In the mesmerizing movie Life of Pi, Pondicherry (now Puducherry) is described as "one of the most beautiful places on earth". This tiny union territory with sylvan boulevards is truly unique. 98% of homes have electricity, 81% a phone, 82% a television, 94% transport, 93% an aadhaar card and 100% atleast one bank account after the Jan Dhan Yojana.
So, it is more than a tad surprising that of the only two cities that the Food Ministry chose to conduct "pilots" to replace the public distribution system's (PDS) subsidized foodgrains with cash - this affluent former French colony is one. Bafflingly, the über planned Chandigarh designed by Le Corbusier is the other. But does it make any sense to test the replicability of cash transfers, across the expanse of India, only in the best-case scenario?
Yet, direct cash benefit transfer (DBT) is the latest buzzword in the Finance Ministry, which has mooted with ferocity for the "JAM Trinity" (Jan Dhan, Aadhaar and Mobile). But the question remains - will the poor have access to the trinity despite living on the margins? And is it possible in the first place to identify who is poor before doling out cash, the weakest design link of all targeted anti-poverty schemes? The Prime Minister's appeal to the wealthy to voluntarily give up their LPG subsidy speaks volumes of this inherent flaw.
Nevertheless, the Food Ministry is pulling all stops to push the Shantha Kumar High Level Committee's controversial recommendation for the "gradual introduction of cash transfers in [the] PDS..." to be "rolled out over the next 2-3 years." Economists have been crying hoarse about its faulty methodology, which overestimates PDS leakages. But, the Ministry has been shooting off letters to all states to coax them to switch from food to cash − necessarily with aadhaar.
But this clearly violates Supreme Court orders. In September 2013, March 2014 and March 2015, the apex court has ruled that aadhaar cannot be made compulsory. The government body, which generates these unique numbers, still operates without any Parliamentary approval. In 2013, then BJP vice-president Smriti Irani had even criticized that it "violated the Constitutional right to privacy". Yet in the JAM, aadhaar is mandatory.
In ground zero, the Puducherry government, that is part of the NDA coalition, has gone several steps further. Nationwide, it is the first to replace 10 kilos of free rice per family with ₹300 in 3 lakh aadhaar-seeded bank accounts each month.
So, beneficiaries are now scurrying from pillar to post with their magic numbers. Delivery of rice has stopped for the last 5 months. Employees of ration shops (all run by cooperatives) haven't been paid their salaries for 4 months and may lose their jobs. Opposition parties are up in arms with several protest demonstrations. Even in paradise, apparently many people don't want cash.
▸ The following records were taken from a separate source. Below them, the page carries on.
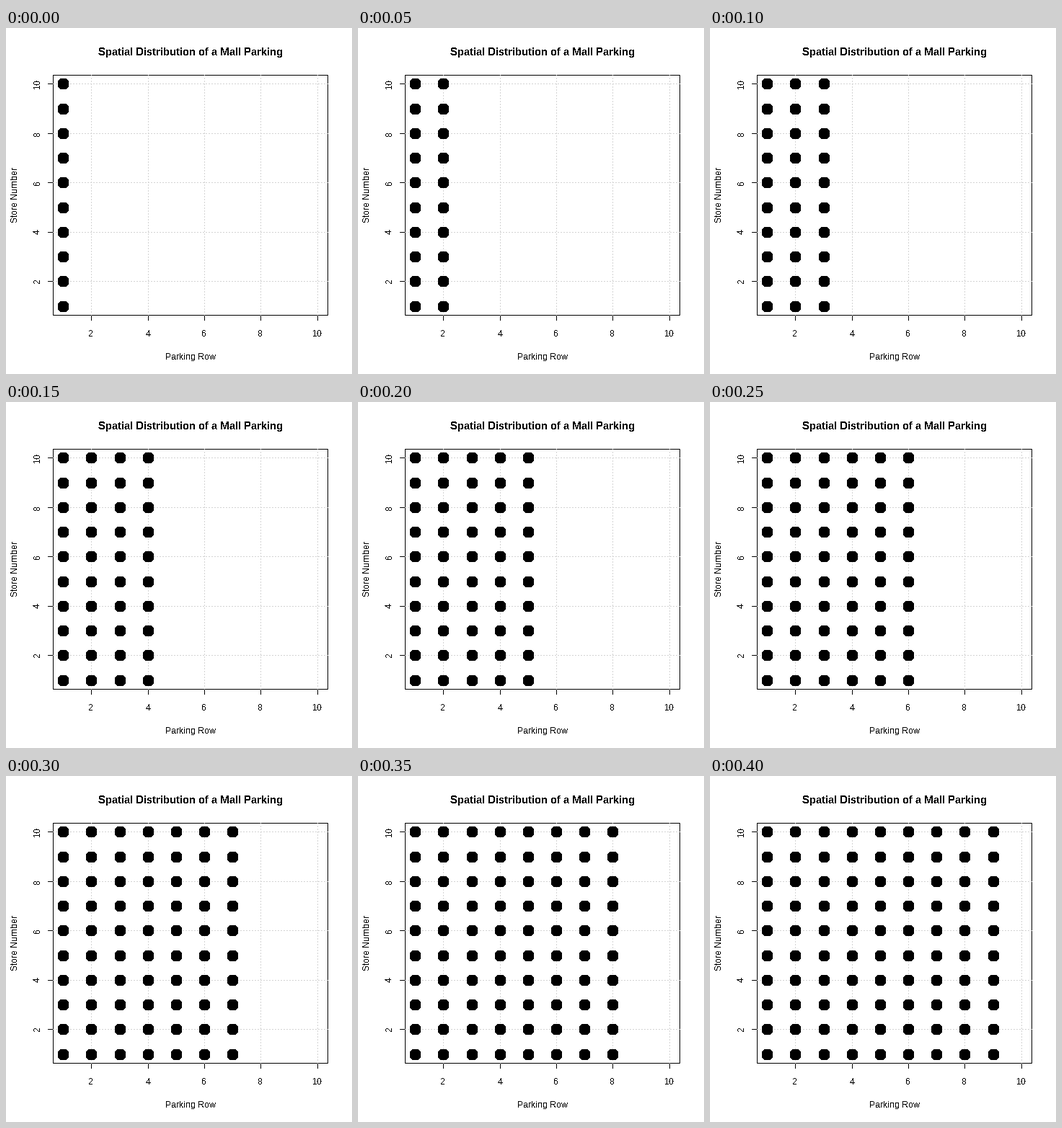
A matplotlib script for the animation above (500 ms loop, 480 by 480 pixels).

```python
import matplotlib
import matplotlib.pyplot as plt
from matplotlib.animation import FuncAnimation
from matplotlib.patches import Ellipse

matplotlib.rcParams.update({
    "toolbar": "None",
    "text.antialiased": False,
    "text.hinting": "native",
    "text.hinting_factor": 1,
})

SIZE, DPI = 480, 72    # one point is one pixel
LEFT, RIGHT, TOP, BOTTOM = 65, 446, 65, 398
FRAMES, COLS, ROWS, DOT = 10, 9, 10, 15

fig = plt.figure(figsize=(SIZE / DPI, SIZE / DPI), dpi=DPI, facecolor="white")
ax = fig.add_axes([0, 0, 1, 1])
ax.set_xlim(0, SIZE)
ax.set_ylim(SIZE, 0)
ax.axis("off")


def col_x(n):
    return int(40.53 + 39.177 * n)


def row_y(n):
    return int(420.31 - 34.239 * n)


def line(xs, ys):
    # whole numbers name pixels, so strokes run through their middles
    ax.plot([x + 0.5 for x in xs], [y + 0.5 for y in ys], color="black", lw=1,
            snap=False, solid_capstyle="projecting",
            solid_joinstyle="miter", zorder=1)


def grid_line(xs, ys):
    ax.plot(xs, ys, color="lightgray", lw=1, ls=(0, (2, 2)), snap=False,
            dash_capstyle="butt", zorder=2)


def label(x, y, text, size=12, angle=0, weight="normal"):
    # (x, y) is the middle of the baseline
    ax.text(x, y, text, fontsize=size, family="Liberation Sans",
            weight=weight, rotation=angle, rotation_mode="anchor",
            ha="center", va="baseline", zorder=4)


line([LEFT, RIGHT, RIGHT, LEFT, LEFT], [TOP, TOP, BOTTOM, BOTTOM, TOP])

for n in range(2, 11, 2):
    x, y = col_x(n), row_y(n)
    grid_line([x + 0.5, x + 0.5], [BOTTOM + 1, TOP])
    grid_line([LEFT, RIGHT + 1], [y + 0.5, y + 0.5])
    line([x, x], [BOTTOM, BOTTOM + 7])
    line([LEFT - 7, LEFT], [y, y])
    label(x, 428, str(n))
    label(47, y, str(n), angle=90)

label(255.5, 38, "Spatial Distribution of a Mall Parking", 15, weight="bold")
label(256, 460, "Parking Row")
label(16, 231, "Store Number", angle=90)

columns = []
for c in range(1, COLS + 1):
    column = []
    for r in range(1, ROWS + 1):
        spot = Ellipse((col_x(c) + 0.5, row_y(r) + 0.5), DOT, DOT,
                       fc="black", lw=0, antialiased=False, zorder=3)
        column.append(ax.add_patch(spot))
    columns.append(column)


def update(i):
    for c, column in enumerate(columns):
        for spot in column:
            spot.set_visible(c <= i)
    return [spot for column in columns for spot in column]


anim = FuncAnimation(fig, update, frames=FRAMES, interval=50,
                     init_func=lambda: update(0), repeat=True, repeat_delay=0)
plt.show()
```
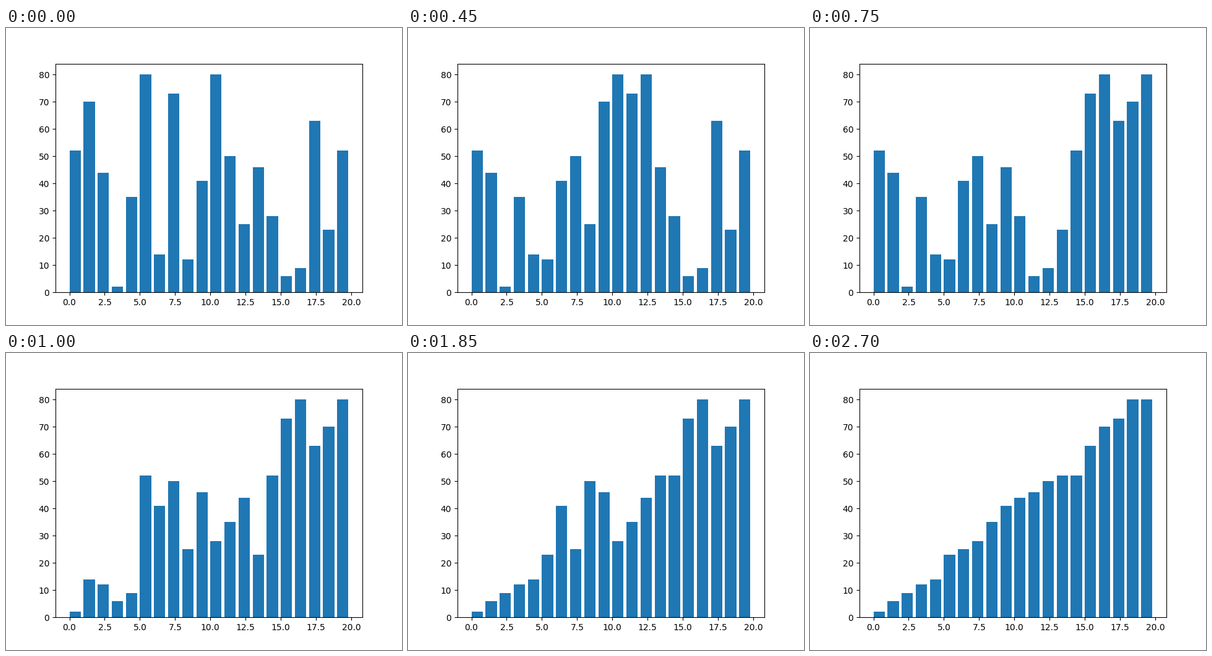
Write a matplotlib script that moves like this. It is 640x480 px and loops after 2850 ms.

```python
import matplotlib.pyplot as plt
from matplotlib.animation import FuncAnimation

# Unsorted input; every later state follows from the sort.
HEIGHTS = [52, 70, 44, 2, 35, 80, 14, 73, 12, 41,
           80, 50, 25, 46, 28, 6, 9, 63, 23, 52]
STEP_MS = 50


def quicksort(a, lo, hi):
    """Sort in place with a last-element pivot, yielding after every swap."""
    if lo >= hi:
        return
    pivot, store = a[hi], lo
    for j in range(lo, hi):
        if a[j] <= pivot:
            a[store], a[j] = a[j], a[store]
            store += 1
            yield a.copy()
    a[store], a[hi] = a[hi], a[store]
    yield a.copy()
    yield from quicksort(a, lo, store - 1)
    yield from quicksort(a, store + 1, hi)


states = [HEIGHTS, *quicksort(HEIGHTS.copy(), 0, len(HEIGHTS) - 1)]

fig, ax = plt.subplots(figsize=(6.4, 4.8), dpi=100)
bars = ax.bar(range(len(HEIGHTS)), HEIGHTS, align="edge")


def update(step):
    for bar, height in zip(bars, states[step]):
        bar.set_height(height)
    return bars


anim = FuncAnimation(fig, update, frames=len(states), interval=STEP_MS,
                     repeat=True, repeat_delay=0)
plt.show()
```
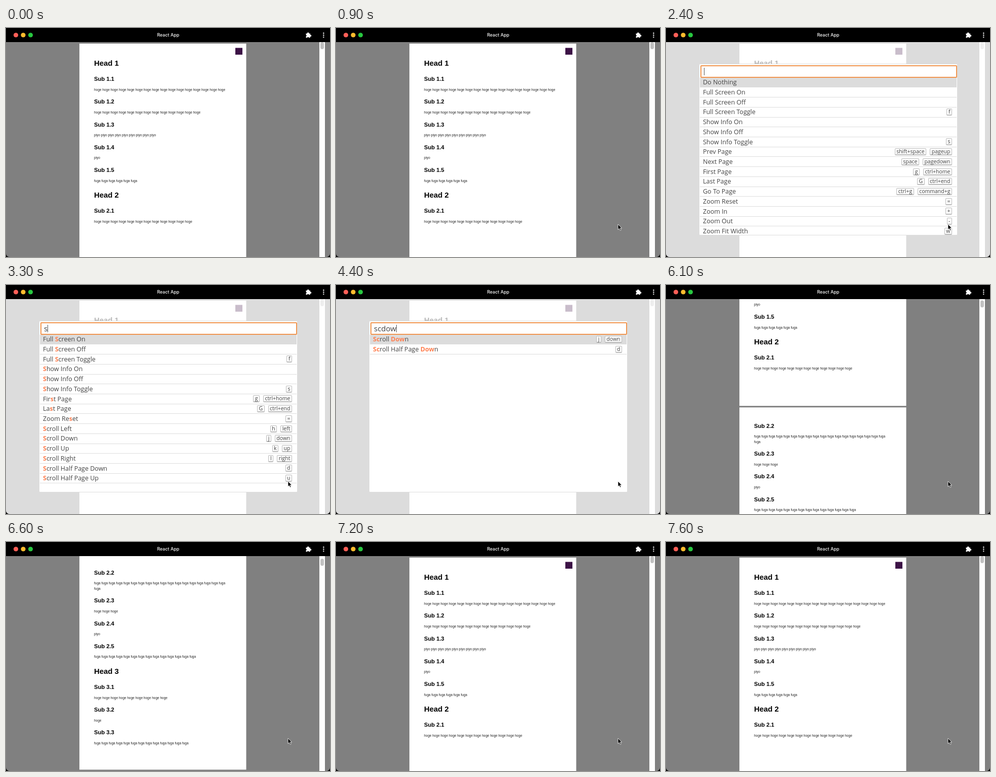
Recreate the animation shown at these times as an HTML page. Size 640 px wide and 455 px high, loop 8000 ms.

```html
<!DOCTYPE html>
<html lang="en">
<head>
<meta charset="utf-8">
<title>React App</title>
<style>
  html, body { margin: 0; width: 100%; height: 100%; overflow: hidden; background: #000; }
  #stage { position: relative; width: 640px; height: 455px; overflow: hidden; background: #000; }
  svg { position: absolute; left: 0; top: 0; display: block; }
  #view { position: absolute; top: 28px; width: 640px; height: 427px; overflow: hidden;
          border-radius: 0 0 7px 7px; background: #808080; }
  .paper { fill: #fff; }
  #doc text { font-family: "Liberation Sans", Arial, sans-serif; font-kerning: none; }
  .head { font-size: 14.9px; font-weight: 700; }
  .sub { font-size: 11.2px; font-weight: 700; }
  .para { font-size: 6.53px; fill: #222; }
  #veil { position: absolute; inset: 0; background: rgba(255, 255, 255, .72); }
  #panel { position: absolute; left: 65px; top: 70.5px; width: 511px; height: 341px; box-sizing: border-box;
           overflow: hidden; background: #fff; border: 1px solid #ddd; border-radius: 2px;
           font: 12.5px "Open Sans", sans-serif; color: #444; }
  #veil, #panel { visibility: hidden; }
  .open #veil, .open #panel { visibility: visible; }
  #field { position: absolute; left: 2px; top: 2px; width: 507px; height: 25px; box-sizing: border-box;
           border: 2px solid #f0954f; border-radius: 2px; padding-left: 5px;
           display: flex; align-items: center; font-size: 15px; line-height: 21px; }
  #caret { width: 1px; height: 15px; background: #555; }
  #list { position: absolute; left: 1px; right: 1px; top: 27.2px; }
  .row { display: flex; align-items: center; height: 19.73px; line-height: 19.73px; box-sizing: border-box;
         padding: 0 9px 0 6px; border-bottom: 1px solid #ddd; white-space: pre; }
  .row:first-child { background: #dcdcdc; }
  .row span { flex: 1; }
  .row b { color: coral; }
  kbd { font: 10.5px/11px "Open Sans", sans-serif; margin-left: 7px; padding: 0 2.5px; height: 11px;
        border: 1px solid #bbb; border-bottom-width: 2px; border-radius: 2px; background: #fcfcfc; color: #444; }
</style>
</head>
<body>
<div id="stage">
  <div id="view">
    <svg width="640" height="427" viewBox="0 28 640 427">
      <g id="doc"></g>
      <rect class="paper" x="619" y="28" width="11" height="427"/>
      <rect id="thumb" x="621" y="28" width="7" height="14" rx="3.5" fill="#c1c1c1"/>
    </svg>
    <div id="veil"></div>
  </div>
  <div id="panel">
    <div id="field"><span id="typed"></span><i id="caret"></i></div>
    <div id="list"></div>
  </div>
  <svg width="640" height="455">
    <circle cx="19.5" cy="14" r="4.6" fill="#ff5f57"/>
    <circle cx="34" cy="14" r="4.6" fill="#febc2e"/>
    <circle cx="48.5" cy="14" r="4.6" fill="#28c840"/>
    <text x="320.3" y="17.2" text-anchor="middle" fill="#fff" font-family="Inter, sans-serif" font-size="8.9" font-weight="500">React App</text>
    <g fill="#fff">
      <path d="M592.5 11h2.6a1.7 1.7 0 1 1 3.2 0h2.7v2.7a1.7 1.7 0 1 1 0 3.2v2.4h-2.8a1.6 1.6 0 0 0-3.1 0h-2.6v-2.6a1.6 1.6 0 0 0 0-3.1z"/>
      <circle cx="627.3" cy="10.3" r="1.2"/><circle cx="627.3" cy="14.2" r="1.2"/><circle cx="627.3" cy="18.1" r="1.2"/>
    </g>
    <path id="mouse" d="M0 0V10.6L2.5 8.4 4.2 12.2 6 11.4 4.4 7.7H7.6Z" fill="#000" stroke="#fff" stroke-width=".8"/>
  </svg>
</div>
<script>
const $ = id => document.getElementById(id);
const LOOP = 8000, STEP = 100;

// Paragraphs are "word count" pairs
const PAGES = [
  { top: 31, y: 70, lines: ["Head 1", "Sub 1.1", "hoge 16", "Sub 1.2", "hoge 13", "Sub 1.3", "piyo 9",
    "Sub 1.4", "piyo 1", "Sub 1.5", "fuga 6", "Head 2", "Sub 2.1", "hoge 12"] },
  { top: 462, y: 498.5, lines: ["Sub 2.2", "fuga 18", "fuga 1", "Sub 2.3", "hoge 3", "Sub 2.4", "piyo 1",
    "Sub 2.5", "fuga 14", "Head 3", "Sub 3.1", "hoge 9", "Sub 3.2", "hoge 1", "Sub 3.3", "fuga 13"] }
];
const GAP = { "head sub": 31.1, "sub para": 21.5, "para sub": 23.7, "para head": 28.6, "para para": 10.3 };
const BASE = { head: 5.3, sub: 4, para: 2.1 };
const kind = s => /^Head/.test(s) ? "head" : /^Sub/.test(s) ? "sub" : "para";

function pageSvg({ top, y, lines }) {
  let out = `<rect class="paper" x="145" y="${top}" width="329.5" height="428"/>`, prev;
  for (const line of lines) {
    const k = kind(line), [word, n] = line.split(" ");
    if (prev) y += GAP[prev + " " + k];
    const text = k === "para" ? Array(+n).fill(word).join(" ") : line;
    out += `<text class="${k}" x="174" y="${y + BASE[k]}">${text}</text>`;
    prev = k;
  }
  return out;
}
$("doc").innerHTML = PAGES.map(pageSvg).join("") +
  '<rect x="453" y="39.5" width="14" height="13.5" fill="#3c1246"/>';

const COMMANDS = `Do Nothing
Full Screen On
Full Screen Off
Full Screen Toggle|f
Show Info On
Show Info Off
Show Info Toggle|s
Prev Page|shift+space|pageup
Next Page|space|pagedown
First Page|g|ctrl+home
Last Page|G|ctrl+end
Go To Page|ctrl+g|command+g
Zoom Reset|=
Zoom In|+
Zoom Out|-
Zoom Fit Width|w
Zoom Fit Height|e
Scroll Left|h|left
Scroll Down|j|down
Scroll Up|k|up
Scroll Right|l|right
Scroll Half Page Down|d
Scroll Half Page Up|u`.split("\n").map(s => s.split("|"));

// Fuzzy match: marks the query letters in order, or gives null
function mark(label, query) {
  let i = 0, out = "";
  for (const c of label) {
    const hit = i < query.length && c.toLowerCase() === query[i];
    if (hit) i++;
    out += hit ? `<b>${c}</b>` : c;
  }
  return i === query.length ? out : null;
}

function showList(query) {
  $("typed").textContent = query;
  $("list").innerHTML = COMMANDS.map(([label, ...keys]) => {
    const text = mark(label, query);
    return text === null ? "" :
      `<div class="row"><span>${text}</span>${keys.map(k => `<kbd>${k}</kbd>`).join("")}</div>`;
  }).join("");
}

const OPEN = 2400, CLOSE = 4600, FIRST_PAGE = 7000, LINE = 109.4;
const TYPING = [[3300, "s"], [3400, "sc"], [3500, "scdo"], [3600, "scdow"]];
const SCROLL_DOWN = [CLOSE, 6100, 6250, 6400];

let lastTick = -1, lastQuery = null;
function draw(t) {
  $("stage").className = t >= OPEN && t < CLOSE ? "open" : "";

  const query = TYPING.reduce((q, [at, s]) => t >= at ? s : q, "");
  if (query !== lastQuery) showList(lastQuery = query);
  const blink = (t >= 2900 && t < 3300) || (t >= 4000 && t < 4400);
  $("caret").style.opacity = blink ? 0 : 1;

  // Each command jumps at once
  const y = t < FIRST_PAGE ? LINE * SCROLL_DOWN.filter(at => t >= at).length : 0;
  $("doc").setAttribute("transform", `translate(0 ${-y})`);
  $("thumb").setAttribute("y", 28 + y * 0.0118);

  const left = (1 - Math.min(1, Math.max(0, (t - 500) / 400))) ** 2;
  $("mouse").setAttribute("transform", `translate(${557 + 56 * left} ${390 + 30 * left})`);
  $("mouse").style.visibility = t < 500 ? "hidden" : "visible";
}

const start = performance.now();
function tick() {
  const t = Math.floor(((performance.now() - start) % LOOP) / STEP) * STEP;
  if (t !== lastTick) draw(lastTick = t);
  requestAnimationFrame(tick);
}
tick();
</script>
</body>
</html>
```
Women complained that even if cash were deposited in their bank accounts, their husbands often withdraw money with ATM cards. Plus, their workload would double − first trudge to the bank and then the market or ration shops. And what if food inflation spikes? As one homemaker put it, "atleast rice will go directly to the kitchen."
Several state governments including Tamil Nadu, Odisha and Madhya Pradesh have written in protest. Similar experiments a few years ago in Kotkasim in Rajasthan revealed that the genuinely needy without the wherewithal to navigate this complex system got ousted. Delhi's Anna Shree Yojana launched with much fanfare for 1-lakh families too has been wound up.
And if cash were scaled up nationwide − what will happen to India's 48 million tonne mountain of food stocks? Will farmers, who are already livid with the land ordinance, be left high and dry with their harvest?
Surprisingly, during the passage of the Food Law, BJP leaders had specifically moved amendments in Parliament to "remove the provision of cash transfer and food coupons". So, why is the NDA government now singing a different tune with picture perfect Puducherry as an all too convenient backdrop?